The difference between the casual impression and the intensified image is about as great as that separating the average business letter from a poem. If you choose your subject selectively – intuitively – the camera can write poetry. Harry Callahan
One of the most influential photographers in post-war America, Harry Callahan was intuitive and introverted in his work. Callahan was a self-taught photographer and worked in the General Motors Photographic Laboratories to make a living whilst he worked on his photographic projects. In 1946 he met Lázló Maholy-Nagy who asked him to join the faculty of the New Bauhaus (later known as the Institute of Design) in Chicago and in 1947 he had the first of many solo exhibitions. His work would be exhibited in 38 exhibitions at the Museum of Modern Art, New York, from 1956 to 1997, including a retrospective exhibition curated by John Szarkowski in 1976.
Every morning Callahan would go out and take photographs before returning home to make proof prints in the afternoon. He photographed the natural landscape throughout his career and spent as much time as possible outside. This photograph shows trees in a snowy landscape along Lake Shore Drive in Chicago with the water in the background shrouded in mist. It is exemplary of Callahan’s exploratory use of line and contrast.
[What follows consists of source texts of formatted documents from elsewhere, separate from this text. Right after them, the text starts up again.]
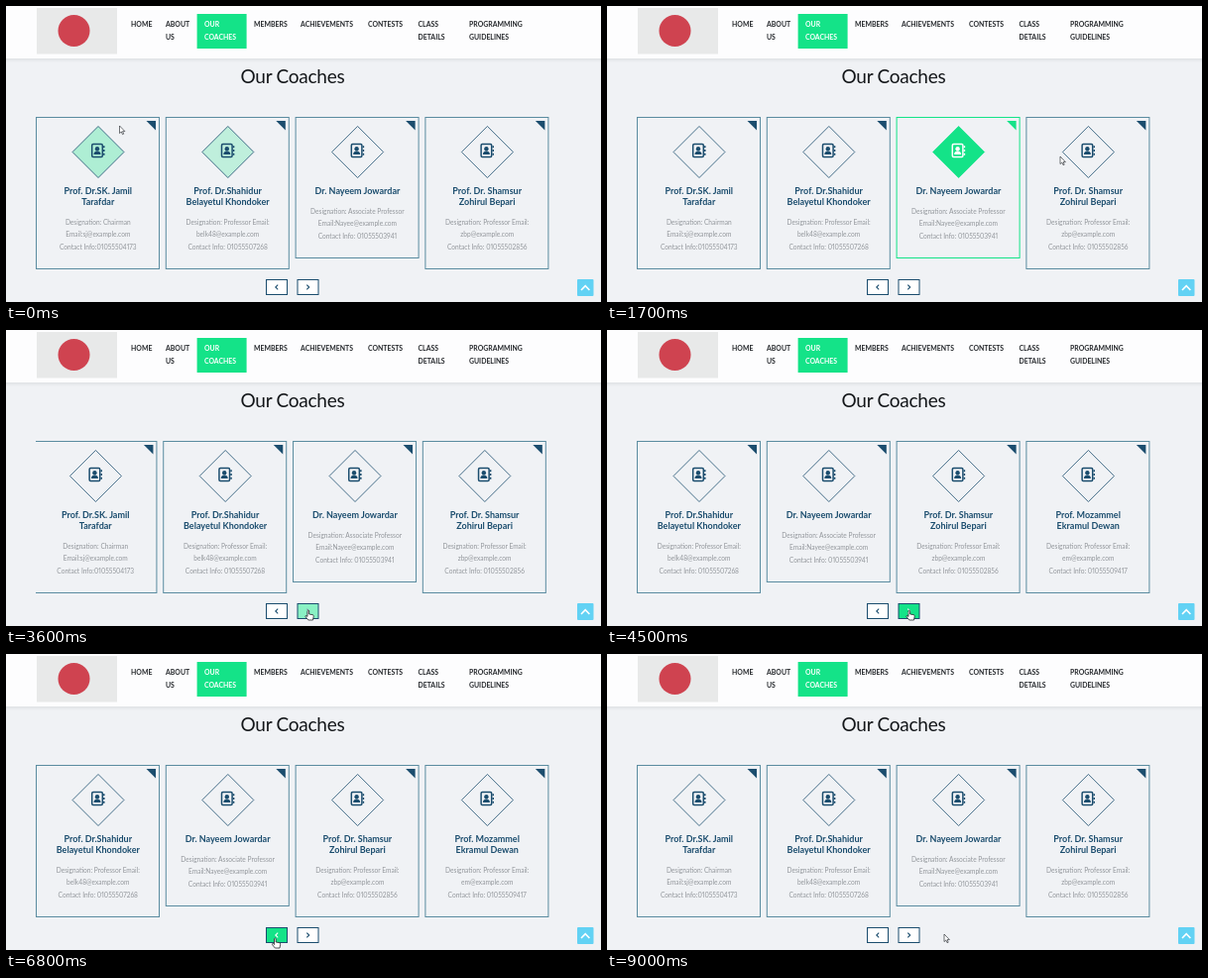
An HTML page for the animation above (9100 ms loop, 600 px wide and 299 px high).

```html
<!DOCTYPE html>
<html lang="en">
<head>
<meta charset="utf-8">
<title>Our Coaches</title>
<style>
  html, body { margin: 0; width: 100%; height: 100%; overflow: hidden; background: #f0f2f5; }
  svg { display: block; width: 100vw; height: 100vh; }
  text { font-family: Lato, "Open Sans", sans-serif; }
  .nav { font-size: 6.9px; font-weight: 700; fill: #25282c; }
  .nav.on { fill: #fff; }
  .title { font-size: 19px; fill: #14171a; letter-spacing: -.25px; text-anchor: middle; }
  .name { font-size: 9px; font-weight: 700; fill: #1b4d6e; text-anchor: middle; }
  .info { font-size: 6.6px; fill: #92969b; text-anchor: middle; font-variant-numeric: proportional-nums; }
</style>
</head>
<body>
<svg viewBox="0 0 600 299">
  <defs>
    <clipPath id="window"><rect x="30" y="105" width="519" height="170"/></clipPath>
    <linearGradient id="shade" x2="0" y2="1">
      <stop stop-color="#dfe2e5"/><stop offset="1" stop-color="#f0f2f5"/>
    </linearGradient>
  </defs>
  <rect width="600" height="299" fill="#f0f2f5"/>
  <rect y="53" width="600" height="4" fill="url(#shade)"/>
  <rect width="600" height="53" fill="#fdfdfe"/>
  <rect x="31" y="2" width="81" height="46.500" fill="#e8e9e9"/>
  <circle cx="68.500" cy="25" r="16" fill="#cf4350"/>
  <rect x="192.600" y="8" width="50" height="35" fill="#14e388"/>
  <g id="menu"></g>
  <text class="title" x="289" y="78">Our Coaches</text>
  <g id="cards" clip-path="url(#window)"></g>
  <g id="buttons"></g>
  <rect x="576" y="276" width="16.500" height="17" rx="1" fill="#62d2f4"/>
  <path d="M580 287l4.200-4.300 4.200 4.300" fill="none" stroke="#fff" stroke-width="1.600"/>
  <path id="arrow" d="M0 0V7.600L1.800 6 3 8.700 4.200 8.200 3 5.600H5.400Z" fill="#fff" stroke="#33373b" stroke-width=".7" stroke-linejoin="round"/>
  <path id="hand" d="M0 .6Q.8-.6 1.600.6V4L5.400 4.700Q6.300 5 6.200 6.200L5.500 10H.8L-2 6.600Q-2.300 5.300-1 5.600L0 6.500Z" fill="#fff" stroke="#25282c" stroke-width=".8" stroke-linejoin="round"/>
</svg>
<script>
const LOOP = 9100, STEP = 100, FADE = 400, SLIDE = 600, LEFT = 30, PITCH = 130.8;
const NAVY = [27, 77, 110], LINE = [90, 140, 160], GREEN = [20, 227, 136],
      PAGE = [240, 242, 245], WHITE = [255, 255, 255];

const menu = [
  [126, "HOME"], [161, "ABOUT", "US"], [200, "OUR", "COACHES"], [250, "MEMBERS"],
  [297, "ACHIEVEMENTS"], [365, "CONTESTS"], [415.5, "CLASS", "DETAILS"],
  [467, "PROGRAMMING", "GUIDELINES"]
];

const prof = "Designation: Professor Email:";
const coaches = [
  { name: ["Prof. Dr.SK. Jamil", "Tarafdar"],
    info: ["Designation: Chairman", "Email:sj@example.com", "Contact Info:01055504173"] },
  { name: ["Prof. Dr.Shahidur", "Belayetul Khondoker"],
    info: [prof, "belk48@example.com", "Contact Info: 01055507268"] },
  { name: ["Dr. Nayeem Jowardar"],
    info: ["Designation: Associate Professor", "Email:Nayee@example.com", "Contact Info: 01055503941"] },
  { name: ["Prof. Dr. Shamsur", "Zohirul Bepari"],
    info: [prof, "zbp@example.com", "Contact Info: 01055502856"] },
  { name: ["Prof. Mozammel", "Ekramul Dewan"],
    info: [prof, "em@example.com", "Contact Info: 01055509417"] },
  { name: ["Prof. Dr. Golamur", "Foyez Munshir"],
    info: [prof, "gf@example.com", "Contact Info: 01055506352"] }
];

// The pointer visits cards one after another; each visit ends as the next begins
const visits = [
  { card: 1, from: -900, to: -310 },
  { card: 0, from: -120, to: 800 },
  { card: 1, from: 800, to: 1250 },
  { card: 2, from: 1250, to: 1700 },
  { card: 3, from: 1700, to: 2320 },
  { card: 2, from: 2320, to: 2480 }
];
const controls = [
  { x: 273, dir: -1, from: 5600, to: 8300, clicks: [5850, 7250] },
  { x: 304.5, dir: 1, from: 3400, to: 5300, clicks: [3550, 4750] }
];
const path = [
  [0, 114.5, 121], [700, 100, 160], [1700, 457, 152], [2100, 475, 170],
  [2700, 353, 273], [3500, 304, 283], [5300, 304, 283], [5700, 270.5, 287],
  [8250, 270.5, 287], [8900, 340, 283]
];

const $ = id => document.getElementById(id);
const clamp = v => Math.max(0, Math.min(1, v));
const ease = p => p * p * (3 - 2 * p);
const ramp = (t, from, span) => clamp((t - from) / span);
const glow = (t, { from, to }) => ramp(t, from, FADE) - ramp(t, to, FADE);
const sum = (list, f) => list.reduce((total, item) => total + f(item), 0);

function mix(a, b, p) {
  return `rgb(${a.map((v, i) => Math.round(v + (b[i] - v) * p))})`;
}

function shiftAt(t) {
  return sum(controls, c => c.dir * sum(c.clicks, click => ease(ramp(t, click, SLIDE))));
}

function pointerAt(t) {
  let [, x, y] = path[0];
  for (let i = 1; i < path.length; i++) {
    const [start] = path[i - 1], [end, nx, ny] = path[i];
    const p = ease(ramp(t, start, end - start));
    x += (nx - x) * p;
    y += (ny - y) * p;
  }
  return [x, y];
}

const label = (cls, x, y, s) => `<text class="${cls}" x="${x}" y="${y}">${s}</text>`;

function cardMarkup({ name, info }) {
  const lift = name.length > 1 ? 0 : 11;
  return `<g>
    <rect class="frame" x=".5" y="112.5" width="124" height="${153 - lift}" fill="none"/>
    <path class="corner" d="M111.500 116H121V125.500Z"/>
    <path class="diamond" d="M63 121.500l26 26-26 26-26-26Z" stroke-width=".8"/>
    <g class="icon" stroke-width="1.500" transform="translate(62.500 146)">
      <rect x="-5.800" y="-6.500" width="10.600" height="13" rx="1.200" fill="none"/>
      <path d="M6.300-4.700v2M6.300-1v2M6.300 2.700v2"/>
      <circle cx="-.5" cy="-1.700" r="2.200" stroke="none"/>
      <path d="M-4 3.900Q-4 .4-.5.400T3 3.900Z" stroke="none"/>
    </g>
    ${name.map((s, i) => label("name", 62.8, 190.3 + i * 11, s)).join("")}
    ${info.map((s, i) => label("info", 62.8, 220.5 - lift + i * 12.5, s)).join("")}
  </g>`;
}

function buttonMarkup({ x, dir }) {
  return `<g transform="translate(${x} 284)">
    <rect x="-10.5" y="-7.5" width="21" height="15" stroke="#1b4d6e"/>
    <path d="M${-dir * 1.2} -2.300L${dir * 1.2} 0L${-dir * 1.2} 2.300" fill="none" stroke-width="1.100"/>
  </g>`;
}

$("menu").innerHTML = menu.map(([x, ...lines]) =>
  lines.map((s, i) => label(lines[0] === "OUR" ? "nav on" : "nav", x, 21 + i * 12.7, s)).join("")).join("");
$("cards").innerHTML = coaches.map(cardMarkup).join("");
$("buttons").innerHTML = controls.map(buttonMarkup).join("");

const cards = [...$("cards").children].map(node => ({
  node,
  frame: node.querySelector(".frame"),
  corner: node.querySelector(".corner"),
  diamond: node.querySelector(".diamond"),
  icon: node.querySelector(".icon")
}));
const buttons = [...$("buttons").children];

function paintCard(card, x, level) {
  const edge = clamp(level * 2 - 1);
  const ink = mix(NAVY, WHITE, edge);
  card.node.setAttribute("transform", `translate(${x} 0)`);
  card.frame.setAttribute("stroke", mix(LINE, GREEN, edge));
  card.corner.setAttribute("fill", mix(NAVY, GREEN, edge));
  card.diamond.setAttribute("fill", mix(PAGE, GREEN, level));
  card.diamond.setAttribute("stroke", mix(NAVY, GREEN, edge));
  card.icon.setAttribute("fill", ink);
  card.icon.setAttribute("stroke", ink);
}

function draw(t) {
  const shift = shiftAt(t);
  cards.forEach((card, i) => {
    const level = sum(visits.filter(v => v.card === i), v => glow(t, v));
    paintCard(card, LEFT + (i - shift) * PITCH, clamp(level));
  });

  const [x, y] = pointerAt(t);
  let pointing = false;
  controls.forEach((control, i) => {
    const level = glow(t, control);
    const [box, chevron] = buttons[i].children;
    box.setAttribute("fill", mix(WHITE, GREEN, level));
    chevron.setAttribute("stroke", mix(NAVY, WHITE, level));
    pointing ||= Math.abs(x - control.x) < 11 && Math.abs(y - 284) < 8;
  });

  $("arrow").setAttribute("visibility", pointing ? "hidden" : "visible");
  $("hand").setAttribute("visibility", pointing ? "visible" : "hidden");
  for (const id of ["arrow", "hand"]) $(id).setAttribute("transform", `translate(${x} ${y})`);
}

// The picture advances ten times a second
const start = performance.now();
function tick() {
  const t = (performance.now() - start) % LOOP;
  draw(Math.floor(t / STEP) * STEP);
  requestAnimationFrame(tick);
}
tick();
</script>
</body>
</html>
```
All the details of the bark and snow were visible in Callahan’s negative but he purposefully printed with high contrast to emphasise the graphic simplicity of the scene. The solid blackness of the trunks contrasts the delicate tracery of the branches. After he heard him lecturing at the Detroit Photo Guild, Callahan became highly influenced by Ansel Adams, saying that he ‘set [him] free’. Noting Adams’ technical specifications, Callahan aimed to print with a similarly rich contrast as the revered landscape photographer. ‘If you print with contrast,’ he said, ‘you begin to see differently; you begin to look at different things to photograph.’ Callahan also took on the influence of Adam’s intimate, thoughtful nature studies and sought solace in the textures and patterns of the natural world.
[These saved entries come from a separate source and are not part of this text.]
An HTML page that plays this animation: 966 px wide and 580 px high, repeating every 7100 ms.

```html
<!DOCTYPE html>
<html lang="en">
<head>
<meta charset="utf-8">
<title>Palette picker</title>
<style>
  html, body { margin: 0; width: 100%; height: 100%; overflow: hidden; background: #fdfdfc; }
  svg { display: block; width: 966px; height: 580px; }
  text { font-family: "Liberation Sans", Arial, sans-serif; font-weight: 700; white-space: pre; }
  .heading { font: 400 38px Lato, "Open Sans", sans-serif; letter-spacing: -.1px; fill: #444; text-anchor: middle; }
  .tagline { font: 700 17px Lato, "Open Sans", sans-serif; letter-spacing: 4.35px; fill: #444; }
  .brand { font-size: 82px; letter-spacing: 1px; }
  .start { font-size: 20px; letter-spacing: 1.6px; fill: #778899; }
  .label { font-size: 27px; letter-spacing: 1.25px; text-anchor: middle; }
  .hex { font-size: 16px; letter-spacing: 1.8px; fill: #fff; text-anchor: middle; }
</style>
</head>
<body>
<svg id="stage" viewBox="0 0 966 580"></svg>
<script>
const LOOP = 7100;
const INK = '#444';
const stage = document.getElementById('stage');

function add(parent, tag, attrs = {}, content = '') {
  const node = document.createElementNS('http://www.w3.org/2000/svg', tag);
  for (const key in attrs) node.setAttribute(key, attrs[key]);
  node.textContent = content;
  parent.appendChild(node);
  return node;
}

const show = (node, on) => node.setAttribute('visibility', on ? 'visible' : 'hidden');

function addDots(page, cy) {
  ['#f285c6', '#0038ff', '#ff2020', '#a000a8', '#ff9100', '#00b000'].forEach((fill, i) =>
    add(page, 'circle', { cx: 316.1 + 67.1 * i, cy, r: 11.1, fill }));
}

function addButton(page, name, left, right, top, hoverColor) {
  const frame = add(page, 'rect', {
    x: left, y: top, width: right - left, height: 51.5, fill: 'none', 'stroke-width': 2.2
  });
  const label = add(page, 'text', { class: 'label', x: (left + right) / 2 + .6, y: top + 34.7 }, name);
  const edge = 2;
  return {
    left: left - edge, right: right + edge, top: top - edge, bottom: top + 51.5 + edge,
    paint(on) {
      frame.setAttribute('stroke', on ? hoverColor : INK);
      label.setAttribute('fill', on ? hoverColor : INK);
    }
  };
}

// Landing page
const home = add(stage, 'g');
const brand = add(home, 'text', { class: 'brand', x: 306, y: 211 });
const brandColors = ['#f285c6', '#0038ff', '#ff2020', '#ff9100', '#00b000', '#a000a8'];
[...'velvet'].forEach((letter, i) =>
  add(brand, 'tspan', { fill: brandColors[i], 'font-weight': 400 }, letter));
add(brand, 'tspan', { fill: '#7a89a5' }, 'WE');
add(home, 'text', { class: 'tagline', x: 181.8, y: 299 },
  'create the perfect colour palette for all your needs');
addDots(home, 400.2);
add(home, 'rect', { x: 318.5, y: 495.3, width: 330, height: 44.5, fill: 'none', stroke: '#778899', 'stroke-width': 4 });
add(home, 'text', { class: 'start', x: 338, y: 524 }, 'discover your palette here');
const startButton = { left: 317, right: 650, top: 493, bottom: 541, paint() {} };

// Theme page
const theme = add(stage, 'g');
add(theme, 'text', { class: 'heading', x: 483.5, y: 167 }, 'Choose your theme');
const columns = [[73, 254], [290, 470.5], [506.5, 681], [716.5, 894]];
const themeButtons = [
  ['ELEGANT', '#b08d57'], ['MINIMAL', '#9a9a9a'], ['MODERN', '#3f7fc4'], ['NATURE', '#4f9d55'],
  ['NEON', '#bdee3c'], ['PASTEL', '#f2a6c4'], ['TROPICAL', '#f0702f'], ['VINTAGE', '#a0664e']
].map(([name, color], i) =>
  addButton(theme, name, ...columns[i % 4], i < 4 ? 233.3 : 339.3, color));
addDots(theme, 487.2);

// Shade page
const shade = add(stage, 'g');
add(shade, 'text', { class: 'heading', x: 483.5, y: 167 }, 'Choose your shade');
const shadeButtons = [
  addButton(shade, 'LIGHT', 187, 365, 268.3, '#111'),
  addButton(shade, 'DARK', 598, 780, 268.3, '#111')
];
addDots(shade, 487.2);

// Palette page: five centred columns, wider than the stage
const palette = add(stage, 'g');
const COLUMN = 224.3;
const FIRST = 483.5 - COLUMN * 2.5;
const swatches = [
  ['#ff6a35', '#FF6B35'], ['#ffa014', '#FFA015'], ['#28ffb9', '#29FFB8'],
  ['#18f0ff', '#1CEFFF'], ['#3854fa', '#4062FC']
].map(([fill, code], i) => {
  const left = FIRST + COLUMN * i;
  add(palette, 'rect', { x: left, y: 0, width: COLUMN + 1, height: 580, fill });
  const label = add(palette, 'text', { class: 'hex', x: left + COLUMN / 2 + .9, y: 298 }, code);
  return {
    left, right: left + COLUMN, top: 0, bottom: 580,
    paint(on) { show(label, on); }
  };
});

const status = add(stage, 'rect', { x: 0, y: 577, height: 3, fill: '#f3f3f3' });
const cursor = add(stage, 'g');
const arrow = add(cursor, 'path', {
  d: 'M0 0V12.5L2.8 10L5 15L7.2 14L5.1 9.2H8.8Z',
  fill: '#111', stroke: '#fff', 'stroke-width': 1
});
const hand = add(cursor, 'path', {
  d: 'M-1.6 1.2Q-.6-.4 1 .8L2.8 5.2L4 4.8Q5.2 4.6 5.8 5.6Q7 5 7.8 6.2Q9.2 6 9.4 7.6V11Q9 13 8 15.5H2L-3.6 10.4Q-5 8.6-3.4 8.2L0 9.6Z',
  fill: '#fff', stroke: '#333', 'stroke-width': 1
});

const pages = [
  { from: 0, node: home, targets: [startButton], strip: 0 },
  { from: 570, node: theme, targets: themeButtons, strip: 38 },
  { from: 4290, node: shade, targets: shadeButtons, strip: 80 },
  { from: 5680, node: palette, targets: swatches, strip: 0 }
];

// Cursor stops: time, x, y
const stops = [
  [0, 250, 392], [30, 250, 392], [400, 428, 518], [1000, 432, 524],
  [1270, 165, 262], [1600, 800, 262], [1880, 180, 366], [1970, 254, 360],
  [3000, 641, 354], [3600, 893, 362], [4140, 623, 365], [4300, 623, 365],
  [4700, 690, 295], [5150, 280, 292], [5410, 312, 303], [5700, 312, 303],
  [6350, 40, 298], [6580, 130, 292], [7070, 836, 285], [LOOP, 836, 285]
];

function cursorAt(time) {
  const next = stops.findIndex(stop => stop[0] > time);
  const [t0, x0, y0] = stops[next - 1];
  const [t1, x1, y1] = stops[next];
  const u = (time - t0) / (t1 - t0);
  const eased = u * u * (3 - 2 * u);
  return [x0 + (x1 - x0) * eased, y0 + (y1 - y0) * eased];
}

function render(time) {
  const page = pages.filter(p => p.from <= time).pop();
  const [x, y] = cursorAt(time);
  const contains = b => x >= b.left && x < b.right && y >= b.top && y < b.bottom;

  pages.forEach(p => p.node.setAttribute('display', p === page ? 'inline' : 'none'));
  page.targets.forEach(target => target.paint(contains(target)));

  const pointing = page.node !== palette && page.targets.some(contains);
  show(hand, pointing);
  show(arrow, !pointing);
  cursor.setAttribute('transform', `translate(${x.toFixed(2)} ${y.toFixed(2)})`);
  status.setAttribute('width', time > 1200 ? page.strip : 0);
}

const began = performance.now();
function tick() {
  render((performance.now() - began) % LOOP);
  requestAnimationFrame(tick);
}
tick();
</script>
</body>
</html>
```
With the formal precision of the European Modernism that he had learnt from Maholy-Nagy, Callahan aimed to express his feelings about life through his photography. His work is imbued with great emotional resonance than other photographers associated with the Institute of Design, like Aaron Siskind. Callahan prized intuition in his work and said: ‘The difference between the casual impression and the intensified image is about as great as that separating the average business letter from a poem. If you choose your subject selectively – intuitively – the camera can write poetry.’ By distilling his subject matter to the bare essentials through composition, and then honing this simplicity in his contrast-heavy printing, Callahan intensified his photographs so that it could ‘capture a moment that people can’t always see’
(By Thea Gregory)